## Activity:
Take the entries that follow and return exactly the lines from the one holding "384L351 402Q355 440" through the one holding "424 321 428L327", both included. Nothing else is needed.

- Opening Delimiter -

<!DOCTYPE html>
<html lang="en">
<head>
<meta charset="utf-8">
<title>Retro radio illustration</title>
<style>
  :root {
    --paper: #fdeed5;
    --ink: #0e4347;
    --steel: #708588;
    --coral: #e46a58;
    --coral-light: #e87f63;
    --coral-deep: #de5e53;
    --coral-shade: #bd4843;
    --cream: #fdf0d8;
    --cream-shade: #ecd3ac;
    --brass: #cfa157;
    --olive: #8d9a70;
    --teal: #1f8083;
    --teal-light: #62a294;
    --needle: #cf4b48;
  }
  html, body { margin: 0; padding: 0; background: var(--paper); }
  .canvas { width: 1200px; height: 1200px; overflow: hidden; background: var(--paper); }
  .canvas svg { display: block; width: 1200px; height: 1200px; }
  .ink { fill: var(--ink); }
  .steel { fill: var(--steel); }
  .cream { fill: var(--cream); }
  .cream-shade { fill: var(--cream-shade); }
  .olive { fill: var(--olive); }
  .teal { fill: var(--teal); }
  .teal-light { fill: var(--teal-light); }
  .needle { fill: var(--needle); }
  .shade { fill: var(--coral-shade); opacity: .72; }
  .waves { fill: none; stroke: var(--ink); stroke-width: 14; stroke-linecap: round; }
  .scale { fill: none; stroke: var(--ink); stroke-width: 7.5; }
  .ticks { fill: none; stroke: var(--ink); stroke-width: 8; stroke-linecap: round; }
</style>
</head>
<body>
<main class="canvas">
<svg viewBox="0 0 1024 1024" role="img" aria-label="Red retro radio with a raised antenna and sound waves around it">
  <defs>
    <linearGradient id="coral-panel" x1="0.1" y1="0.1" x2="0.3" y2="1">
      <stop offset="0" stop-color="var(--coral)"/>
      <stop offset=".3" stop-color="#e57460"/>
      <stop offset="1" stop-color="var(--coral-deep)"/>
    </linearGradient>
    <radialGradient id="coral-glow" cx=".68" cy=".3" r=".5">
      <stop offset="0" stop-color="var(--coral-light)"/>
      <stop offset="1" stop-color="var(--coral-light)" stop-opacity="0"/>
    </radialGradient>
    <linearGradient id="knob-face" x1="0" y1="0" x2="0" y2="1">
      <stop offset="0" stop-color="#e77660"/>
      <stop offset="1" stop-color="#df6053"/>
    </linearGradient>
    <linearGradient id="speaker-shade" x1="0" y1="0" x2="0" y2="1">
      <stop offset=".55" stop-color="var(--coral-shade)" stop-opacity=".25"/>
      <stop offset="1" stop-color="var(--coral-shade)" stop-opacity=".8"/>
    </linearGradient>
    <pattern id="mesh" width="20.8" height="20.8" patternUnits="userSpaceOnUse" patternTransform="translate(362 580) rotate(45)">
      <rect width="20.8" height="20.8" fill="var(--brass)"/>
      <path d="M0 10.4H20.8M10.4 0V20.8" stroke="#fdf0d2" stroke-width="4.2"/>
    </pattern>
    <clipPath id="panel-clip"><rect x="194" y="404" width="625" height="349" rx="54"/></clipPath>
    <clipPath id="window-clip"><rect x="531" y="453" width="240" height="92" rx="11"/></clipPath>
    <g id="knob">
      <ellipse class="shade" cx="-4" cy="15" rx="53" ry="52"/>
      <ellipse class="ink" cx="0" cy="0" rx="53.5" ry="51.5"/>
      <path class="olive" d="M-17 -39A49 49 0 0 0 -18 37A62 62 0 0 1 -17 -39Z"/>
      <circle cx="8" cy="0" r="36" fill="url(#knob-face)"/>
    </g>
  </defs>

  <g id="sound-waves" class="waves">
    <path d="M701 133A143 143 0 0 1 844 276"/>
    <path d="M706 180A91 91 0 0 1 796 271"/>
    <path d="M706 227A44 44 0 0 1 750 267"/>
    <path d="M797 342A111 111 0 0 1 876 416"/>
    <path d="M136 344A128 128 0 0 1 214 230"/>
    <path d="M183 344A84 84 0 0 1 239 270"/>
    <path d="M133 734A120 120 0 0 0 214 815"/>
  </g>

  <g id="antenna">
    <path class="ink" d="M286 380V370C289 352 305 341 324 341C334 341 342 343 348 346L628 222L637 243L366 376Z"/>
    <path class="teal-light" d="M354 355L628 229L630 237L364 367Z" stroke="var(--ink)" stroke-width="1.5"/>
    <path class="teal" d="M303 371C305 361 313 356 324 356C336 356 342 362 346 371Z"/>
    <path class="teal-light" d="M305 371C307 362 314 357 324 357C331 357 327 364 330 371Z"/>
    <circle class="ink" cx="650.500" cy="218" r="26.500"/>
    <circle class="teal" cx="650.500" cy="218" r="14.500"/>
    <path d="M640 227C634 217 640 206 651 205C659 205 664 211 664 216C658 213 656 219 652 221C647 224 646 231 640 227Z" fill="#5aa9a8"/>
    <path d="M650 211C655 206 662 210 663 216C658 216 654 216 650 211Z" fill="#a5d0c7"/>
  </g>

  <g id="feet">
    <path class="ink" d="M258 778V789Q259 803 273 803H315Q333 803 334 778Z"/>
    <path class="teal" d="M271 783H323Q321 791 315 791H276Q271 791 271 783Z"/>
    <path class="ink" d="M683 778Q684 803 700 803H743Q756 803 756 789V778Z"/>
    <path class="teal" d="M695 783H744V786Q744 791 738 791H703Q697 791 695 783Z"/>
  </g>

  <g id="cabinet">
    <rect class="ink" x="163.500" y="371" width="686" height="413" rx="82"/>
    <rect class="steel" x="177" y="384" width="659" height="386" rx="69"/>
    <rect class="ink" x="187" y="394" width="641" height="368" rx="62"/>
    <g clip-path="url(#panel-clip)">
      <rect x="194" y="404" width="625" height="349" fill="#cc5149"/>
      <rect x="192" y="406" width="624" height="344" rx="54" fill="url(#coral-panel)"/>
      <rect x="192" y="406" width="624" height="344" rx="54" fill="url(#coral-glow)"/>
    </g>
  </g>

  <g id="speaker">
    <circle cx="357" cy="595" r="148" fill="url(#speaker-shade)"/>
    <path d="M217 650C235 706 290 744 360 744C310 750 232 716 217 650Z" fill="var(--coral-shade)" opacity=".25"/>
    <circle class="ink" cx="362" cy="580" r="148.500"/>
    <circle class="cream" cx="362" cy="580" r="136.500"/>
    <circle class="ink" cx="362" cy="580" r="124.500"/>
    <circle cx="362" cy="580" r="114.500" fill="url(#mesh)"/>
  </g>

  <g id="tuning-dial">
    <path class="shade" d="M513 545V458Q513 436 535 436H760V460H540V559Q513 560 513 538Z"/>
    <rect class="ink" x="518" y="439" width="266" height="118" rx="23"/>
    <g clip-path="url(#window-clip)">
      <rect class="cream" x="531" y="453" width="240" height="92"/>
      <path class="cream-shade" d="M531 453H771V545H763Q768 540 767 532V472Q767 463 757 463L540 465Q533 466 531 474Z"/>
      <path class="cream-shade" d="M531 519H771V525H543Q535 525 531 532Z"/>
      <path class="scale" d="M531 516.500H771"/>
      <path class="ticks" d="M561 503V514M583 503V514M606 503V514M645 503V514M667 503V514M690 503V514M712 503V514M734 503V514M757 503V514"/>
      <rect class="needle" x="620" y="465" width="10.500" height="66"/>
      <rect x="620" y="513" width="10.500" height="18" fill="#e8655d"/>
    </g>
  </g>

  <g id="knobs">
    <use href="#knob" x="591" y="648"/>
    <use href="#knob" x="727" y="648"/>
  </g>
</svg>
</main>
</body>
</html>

- Closing Delimiter -
- Opening Delimiter -

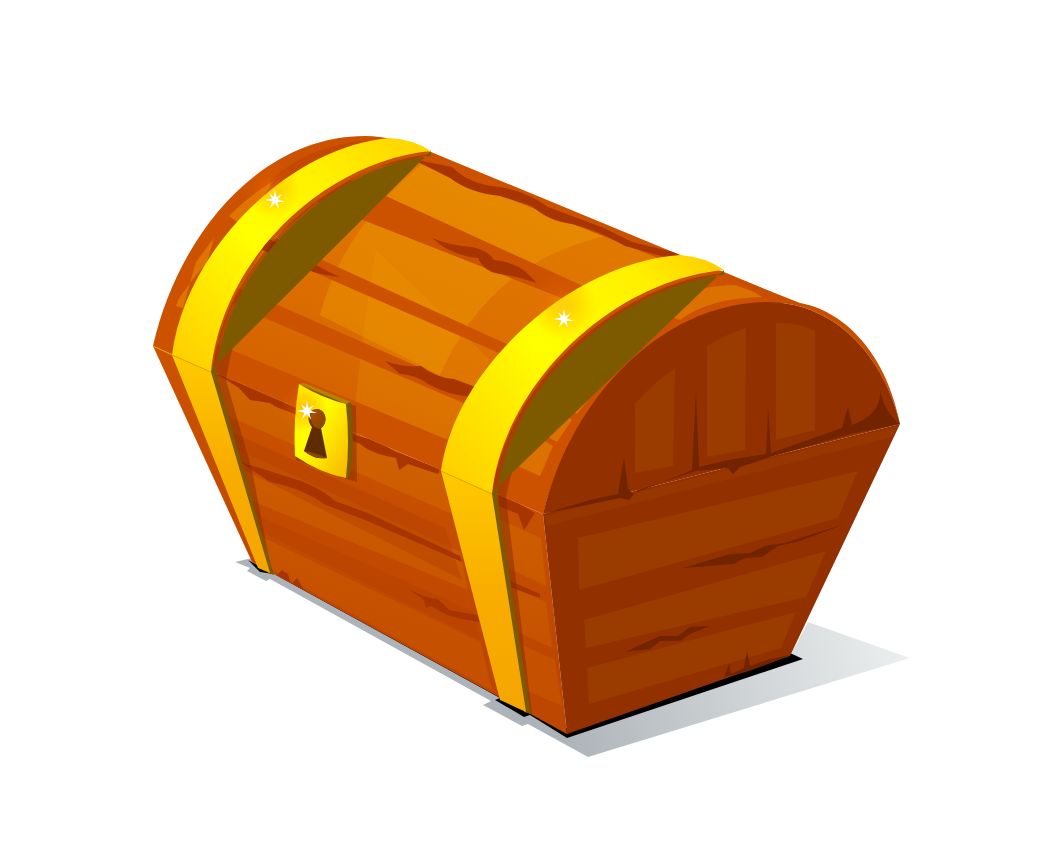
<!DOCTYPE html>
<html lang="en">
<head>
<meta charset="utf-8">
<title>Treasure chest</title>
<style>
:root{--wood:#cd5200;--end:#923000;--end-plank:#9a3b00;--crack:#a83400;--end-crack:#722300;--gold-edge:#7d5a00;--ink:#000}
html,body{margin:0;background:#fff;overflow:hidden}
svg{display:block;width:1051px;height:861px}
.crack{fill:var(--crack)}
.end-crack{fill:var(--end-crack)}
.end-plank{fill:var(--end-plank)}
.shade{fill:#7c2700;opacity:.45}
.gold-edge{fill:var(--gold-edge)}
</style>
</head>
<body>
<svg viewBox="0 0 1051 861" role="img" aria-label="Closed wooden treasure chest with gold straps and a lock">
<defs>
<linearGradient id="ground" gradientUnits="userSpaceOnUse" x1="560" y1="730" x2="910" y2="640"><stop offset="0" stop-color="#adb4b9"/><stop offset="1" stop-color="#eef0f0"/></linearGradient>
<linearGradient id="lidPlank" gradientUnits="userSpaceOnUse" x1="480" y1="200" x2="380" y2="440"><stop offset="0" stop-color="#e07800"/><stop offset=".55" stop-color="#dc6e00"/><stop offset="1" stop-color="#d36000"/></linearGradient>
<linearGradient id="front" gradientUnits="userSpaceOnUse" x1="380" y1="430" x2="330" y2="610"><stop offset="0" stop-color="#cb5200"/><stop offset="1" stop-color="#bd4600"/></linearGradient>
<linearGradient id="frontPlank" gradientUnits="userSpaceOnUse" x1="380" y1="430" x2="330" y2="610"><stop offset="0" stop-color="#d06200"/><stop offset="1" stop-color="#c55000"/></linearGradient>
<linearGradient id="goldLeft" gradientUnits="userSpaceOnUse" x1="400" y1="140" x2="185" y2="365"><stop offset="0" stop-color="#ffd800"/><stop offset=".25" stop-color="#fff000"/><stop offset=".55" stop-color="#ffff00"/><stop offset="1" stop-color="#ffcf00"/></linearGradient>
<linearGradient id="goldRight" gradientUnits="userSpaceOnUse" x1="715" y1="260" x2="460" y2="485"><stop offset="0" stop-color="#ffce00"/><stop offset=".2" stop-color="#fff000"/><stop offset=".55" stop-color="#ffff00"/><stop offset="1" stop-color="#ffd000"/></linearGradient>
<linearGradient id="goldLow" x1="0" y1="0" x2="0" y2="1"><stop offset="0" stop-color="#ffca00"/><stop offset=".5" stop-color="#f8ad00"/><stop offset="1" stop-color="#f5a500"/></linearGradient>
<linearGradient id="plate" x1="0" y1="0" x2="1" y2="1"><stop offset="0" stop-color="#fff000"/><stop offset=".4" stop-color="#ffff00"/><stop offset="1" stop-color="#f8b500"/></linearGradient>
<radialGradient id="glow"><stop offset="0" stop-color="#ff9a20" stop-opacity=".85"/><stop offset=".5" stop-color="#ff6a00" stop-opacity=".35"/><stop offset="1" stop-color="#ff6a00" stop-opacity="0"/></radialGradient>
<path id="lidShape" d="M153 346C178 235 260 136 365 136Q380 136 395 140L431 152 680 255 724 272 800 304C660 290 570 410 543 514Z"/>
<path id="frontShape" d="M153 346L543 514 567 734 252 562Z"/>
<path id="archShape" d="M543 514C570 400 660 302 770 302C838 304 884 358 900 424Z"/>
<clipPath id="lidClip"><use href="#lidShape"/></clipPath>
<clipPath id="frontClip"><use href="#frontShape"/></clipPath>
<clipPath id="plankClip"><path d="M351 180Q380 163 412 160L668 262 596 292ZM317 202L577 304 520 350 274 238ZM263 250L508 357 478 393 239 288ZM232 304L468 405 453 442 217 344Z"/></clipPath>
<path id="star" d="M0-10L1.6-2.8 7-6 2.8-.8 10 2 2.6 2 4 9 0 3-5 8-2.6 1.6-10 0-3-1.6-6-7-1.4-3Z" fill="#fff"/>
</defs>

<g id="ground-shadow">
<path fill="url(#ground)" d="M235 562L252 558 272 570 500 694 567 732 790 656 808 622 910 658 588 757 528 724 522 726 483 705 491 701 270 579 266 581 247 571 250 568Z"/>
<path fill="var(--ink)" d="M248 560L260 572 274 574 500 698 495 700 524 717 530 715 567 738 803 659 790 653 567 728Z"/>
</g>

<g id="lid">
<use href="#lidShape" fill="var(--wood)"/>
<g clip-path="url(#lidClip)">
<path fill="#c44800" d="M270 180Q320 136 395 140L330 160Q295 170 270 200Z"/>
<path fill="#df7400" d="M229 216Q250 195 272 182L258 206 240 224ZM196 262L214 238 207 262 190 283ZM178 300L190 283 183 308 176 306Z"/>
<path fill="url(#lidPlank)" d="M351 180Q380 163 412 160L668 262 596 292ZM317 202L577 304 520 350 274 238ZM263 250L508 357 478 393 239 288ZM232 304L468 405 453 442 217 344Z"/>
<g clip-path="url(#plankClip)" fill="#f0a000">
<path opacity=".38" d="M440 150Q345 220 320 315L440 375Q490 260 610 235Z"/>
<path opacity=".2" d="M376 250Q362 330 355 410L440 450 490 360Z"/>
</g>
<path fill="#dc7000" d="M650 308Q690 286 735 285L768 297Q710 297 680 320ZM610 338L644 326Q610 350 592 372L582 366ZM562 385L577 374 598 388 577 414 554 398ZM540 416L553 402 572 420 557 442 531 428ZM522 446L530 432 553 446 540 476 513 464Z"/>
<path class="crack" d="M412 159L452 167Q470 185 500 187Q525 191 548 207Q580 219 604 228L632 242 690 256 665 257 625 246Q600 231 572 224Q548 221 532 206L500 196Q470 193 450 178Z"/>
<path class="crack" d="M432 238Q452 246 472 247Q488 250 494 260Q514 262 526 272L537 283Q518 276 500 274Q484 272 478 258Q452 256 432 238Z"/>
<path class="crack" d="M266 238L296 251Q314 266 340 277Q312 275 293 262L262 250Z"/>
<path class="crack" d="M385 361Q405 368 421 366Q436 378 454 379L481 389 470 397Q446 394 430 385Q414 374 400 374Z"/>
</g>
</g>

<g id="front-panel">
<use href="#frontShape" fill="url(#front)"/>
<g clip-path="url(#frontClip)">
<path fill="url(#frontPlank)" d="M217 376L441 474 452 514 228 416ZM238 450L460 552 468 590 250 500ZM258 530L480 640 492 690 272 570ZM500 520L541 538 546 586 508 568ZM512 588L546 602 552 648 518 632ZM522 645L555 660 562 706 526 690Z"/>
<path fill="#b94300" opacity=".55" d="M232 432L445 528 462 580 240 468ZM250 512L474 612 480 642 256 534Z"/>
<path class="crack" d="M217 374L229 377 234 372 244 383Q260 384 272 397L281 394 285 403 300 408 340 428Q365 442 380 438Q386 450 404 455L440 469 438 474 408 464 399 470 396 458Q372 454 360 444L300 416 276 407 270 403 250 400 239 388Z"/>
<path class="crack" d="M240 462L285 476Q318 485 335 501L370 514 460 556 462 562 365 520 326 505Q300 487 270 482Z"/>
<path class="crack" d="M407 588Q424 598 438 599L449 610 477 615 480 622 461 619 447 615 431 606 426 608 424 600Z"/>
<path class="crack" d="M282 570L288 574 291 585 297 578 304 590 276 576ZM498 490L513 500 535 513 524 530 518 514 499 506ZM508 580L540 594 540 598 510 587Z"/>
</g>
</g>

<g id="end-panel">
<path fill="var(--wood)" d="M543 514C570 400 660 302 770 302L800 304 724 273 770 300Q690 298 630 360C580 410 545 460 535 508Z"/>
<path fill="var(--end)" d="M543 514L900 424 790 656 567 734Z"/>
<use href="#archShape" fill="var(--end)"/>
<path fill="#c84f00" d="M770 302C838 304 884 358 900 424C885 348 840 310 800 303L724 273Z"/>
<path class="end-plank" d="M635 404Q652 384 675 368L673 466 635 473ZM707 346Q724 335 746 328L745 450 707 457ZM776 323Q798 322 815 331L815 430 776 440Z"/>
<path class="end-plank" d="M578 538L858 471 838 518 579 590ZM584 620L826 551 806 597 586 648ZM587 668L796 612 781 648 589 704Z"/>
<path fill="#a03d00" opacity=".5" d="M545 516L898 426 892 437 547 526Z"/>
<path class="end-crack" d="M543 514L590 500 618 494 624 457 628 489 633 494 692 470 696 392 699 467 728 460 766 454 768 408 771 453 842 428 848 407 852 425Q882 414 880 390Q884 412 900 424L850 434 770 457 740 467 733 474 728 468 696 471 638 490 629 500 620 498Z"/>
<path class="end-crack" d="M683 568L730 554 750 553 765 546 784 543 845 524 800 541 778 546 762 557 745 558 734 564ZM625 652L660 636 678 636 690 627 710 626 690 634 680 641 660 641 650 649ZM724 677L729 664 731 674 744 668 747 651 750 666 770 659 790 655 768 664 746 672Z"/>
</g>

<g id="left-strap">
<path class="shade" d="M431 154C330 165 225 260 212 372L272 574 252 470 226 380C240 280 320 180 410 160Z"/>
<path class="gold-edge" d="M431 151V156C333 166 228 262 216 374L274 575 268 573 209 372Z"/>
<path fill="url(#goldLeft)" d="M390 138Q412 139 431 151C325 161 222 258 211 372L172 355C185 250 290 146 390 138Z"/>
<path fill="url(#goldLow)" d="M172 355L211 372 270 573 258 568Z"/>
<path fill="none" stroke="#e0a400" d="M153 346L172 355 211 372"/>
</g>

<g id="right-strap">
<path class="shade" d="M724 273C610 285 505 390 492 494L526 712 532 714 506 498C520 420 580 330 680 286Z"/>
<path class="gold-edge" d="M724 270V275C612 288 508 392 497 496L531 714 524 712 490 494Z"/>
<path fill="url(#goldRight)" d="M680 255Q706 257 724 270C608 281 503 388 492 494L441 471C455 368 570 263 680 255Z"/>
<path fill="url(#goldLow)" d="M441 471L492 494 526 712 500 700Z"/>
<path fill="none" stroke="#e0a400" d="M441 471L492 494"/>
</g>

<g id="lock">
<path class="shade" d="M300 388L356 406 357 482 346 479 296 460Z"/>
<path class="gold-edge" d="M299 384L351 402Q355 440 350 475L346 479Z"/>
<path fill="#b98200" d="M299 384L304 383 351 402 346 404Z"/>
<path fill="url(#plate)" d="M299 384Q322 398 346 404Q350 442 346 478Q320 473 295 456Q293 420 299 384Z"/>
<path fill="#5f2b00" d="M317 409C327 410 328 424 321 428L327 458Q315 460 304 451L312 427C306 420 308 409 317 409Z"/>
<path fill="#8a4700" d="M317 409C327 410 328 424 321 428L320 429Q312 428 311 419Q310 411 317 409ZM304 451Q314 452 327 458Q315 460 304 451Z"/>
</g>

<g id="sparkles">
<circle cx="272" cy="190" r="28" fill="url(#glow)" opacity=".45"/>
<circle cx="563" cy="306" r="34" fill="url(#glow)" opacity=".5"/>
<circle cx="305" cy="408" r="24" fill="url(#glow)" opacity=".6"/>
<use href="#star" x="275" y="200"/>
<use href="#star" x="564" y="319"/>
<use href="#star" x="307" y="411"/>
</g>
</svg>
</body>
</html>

- Closing Delimiter -

## Written reply:
<path class="gold-edge" d="M299 384L351 402Q355 440 350 475L346 479Z"/>
<path fill="#b98200" d="M299 384L304 383 351 402 346 404Z"/>
<path fill="url(#plate)" d="M299 384Q322 398 346 404Q350 442 346 478Q320 473 295 456Q293 420 299 384Z"/>
<path fill="#5f2b00" d="M317 409C327 410 328 424 321 428L327 458Q315 460 304 451L312 427C306 420 308 409 317 409Z"/>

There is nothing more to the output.